Carter’s is one of the largest baby and children’s apparel companies in the world, processing items for wholesale, retail, and e-commerce channels. Carter’s Braselton DC recently acquired wholesale customer demand previously fulfilled by Carter’s Chino, CA facility which closed last year. New wholesale customers included high-volume vendors such as Amazon, Macy’s, and JCPenney. Braselton DC’s wholesale throughput is expected to grow from 127,083 units per day in 2022 to 162,670 units per day in 2023. When wholesale inventory and demand spiked in September and October of 2022, Carter’s saw symptoms of a stressed wholesale system such as delayed and canceled orders paired with congestion at the dock doors. The warehouse also faces labor shortages, particularly with forklift operators.  

Project Objective

The team analyzed the wholesale system, from processing to shipping, to provide Carter’s with recommendations that reduce costs and enable capacity to handle increased demand. The team identified areas of improvement through the investigation of order and customer profiles, process costs, and wholesale process touchpoints. This project aims to streamline system flows and reduce labor costs.

Design Strategy

The team qualitatively researched the system through several tours in the warehouse, interviews with employees (e.g. waving team, wholesale process managers, industrial engineers). The team quantitatively analyzed process flows (touchpoints, costs) in the warehouse for different wholesale orders to determine areas of improvement. Additionally, the team researched customer profiles within the wholesale channel to determine what system changes might have the largest impact. The team identified different ways, from inbound case processing to shipping, to minimize cost. Historical data from 2022 and early 2023, SOPs, warehouse layouts and more was provided by Carter’s and used to understand customer order profiles and current warehouse operations.  

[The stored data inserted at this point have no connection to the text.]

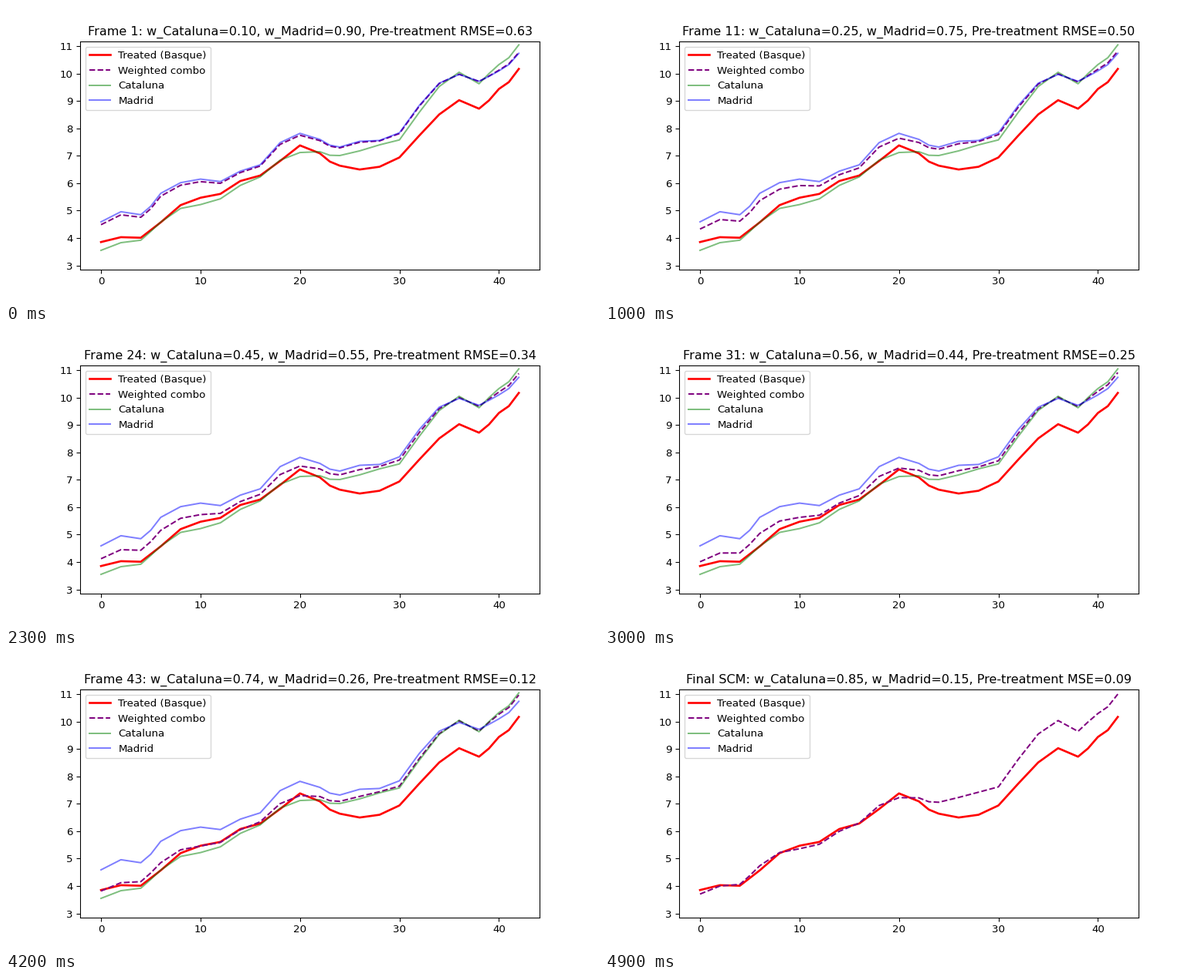
Write a matplotlib script that moves like this. It is 768x384 px and loops after 8 s.

```python
import numpy as np
import matplotlib.pyplot as plt
from matplotlib.animation import FuncAnimation

STEPS = 50          # weight steps, the last one is held
FRAMES = 80
INTERVAL = 100
PRE = 20            # years before treatment

# The curves bend at every second year and at a few odd ones.
years = np.arange(43)
bends = sorted([*range(0, 43, 2), 5, 23, 39, 41])


def curve(levels):
    """Straight segments between the levels at the bends."""
    return np.interp(years, bends, [float(v) for v in levels.split()])


basque = curve("3.853 4.03 4.01 4.29 4.57 5.20 5.47 5.61 6.08 6.28 6.81 7.38 7.09 "
               "6.79 6.64 6.50 6.60 6.94 7.74 8.51 9.03 8.72 9.02 9.44 9.69 10.171")
cataluna = curve("3.55 3.83 3.92 4.24 4.58 5.08 5.22 5.43 5.92 6.23 6.84 7.12 7.15 "
                 "7.02 7.01 7.18 7.40 7.58 8.59 9.53 10.05 9.63 10.00 10.33 10.58 11.05")
madrid = curve("4.59 4.96 4.85 5.16 5.63 6.02 6.15 6.06 6.44 6.67 7.48 7.82 7.60 "
               "7.39 7.32 7.53 7.56 7.84 8.84 9.65 9.97 9.72 9.90 10.10 10.33 10.74")
weights = np.linspace(0.10, 0.85, STEPS)

fig, ax = plt.subplots(figsize=(8, 4), dpi=96)
ax.plot(years, basque, color="red", lw=2, label="Treated (Basque)")
combo_line, = ax.plot(years, madrid, "--", color="purple", label="Weighted combo")
donor_lines = [
    ax.plot(years, cataluna, color="green", alpha=0.5, label="Cataluna")[0],
    ax.plot(years, madrid, color="blue", alpha=0.5, label="Madrid")[0],
]
ax.set_xlim(-2.1, 44.1)
ax.set_ylim(basque.min() - 1, basque.max() + 1)
ax.legend(loc="upper left")
title = ax.set_title("")


def update(frame):
    step = min(frame, STEPS - 1)
    final = step == STEPS - 1
    w = weights[step]
    combo = w * cataluna + (1 - w) * madrid
    rmse = np.sqrt(np.mean((combo - basque)[:PRE] ** 2))

    combo_line.set_ydata(combo)
    for line in donor_lines:
        line.set_visible(not final)
    head, measure = ("Final SCM", "MSE") if final else (f"Frame {step + 1}", "RMSE")
    title.set_text(f"{head}: w_Cataluna={w:.2f}, w_Madrid={1 - w:.2f}, "
                   f"Pre-treatment {measure}={rmse:.2f}")
    return [combo_line, title, *donor_lines]


anim = FuncAnimation(fig, update, frames=FRAMES, interval=INTERVAL,
                     repeat=True, repeat_delay=0)
plt.show()
```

The team proposed the implementation of cross docking, a system change that would allow inbound cases to be routed directly to outbound docks to satisfy demand. The team identified cost of implementation and potential savings for major customers ordering in inbound case quantities. Additionally, a python GUI was developed to allow Carter’s to continue researching opportunities for cross docking for other customers’ orders. Second, the team provided analytical findings for case rounding to the customer. Orders could be rounded to a full case to skip the costly partial case picking steps. The deliverable contains an excel tool detailing the savings from a particular instance of case rounding and two graphs describing the overall savings from a given proportion on case rounding. The deliverable will help Carter’s negotiate and encourage case rounding strategies with their customers. Lastly, the team recommends customer-dedicated, but flexible pushback rack locations for pending shipments. The team provided Carter’s with a data set and corresponding Python optimization script indicating the appropriate rack assignments for each customer.

Value and Impact

Through cross docking, the team found 47% of all inbound inventory has the potential for cross docking (using a 10 – 21-day prep window), resulting in $1,253,996 of potential annual net savings.  Through case rounding, assuming 1/15 of a full case is an average rounding metric for customers, the team found that $176,819 can be saved by avoiding the partial case picking system. Through a dedicated pushback rack system, the team found $19,267 can be saved by having customer specific locations. Furthermore, the team expects additional benefits such as a reduction in lost pallets.

Project Information

Spring 2023
Carter's Inc.

Student Team

Benjamin Fisher, Vivek Polaru, Devanshu Tiwari, Andrew Kehoe, Thomas Pierce, Khurram Yamin, Raymond Jiang

Faculty Advisor

Faculty Evaluator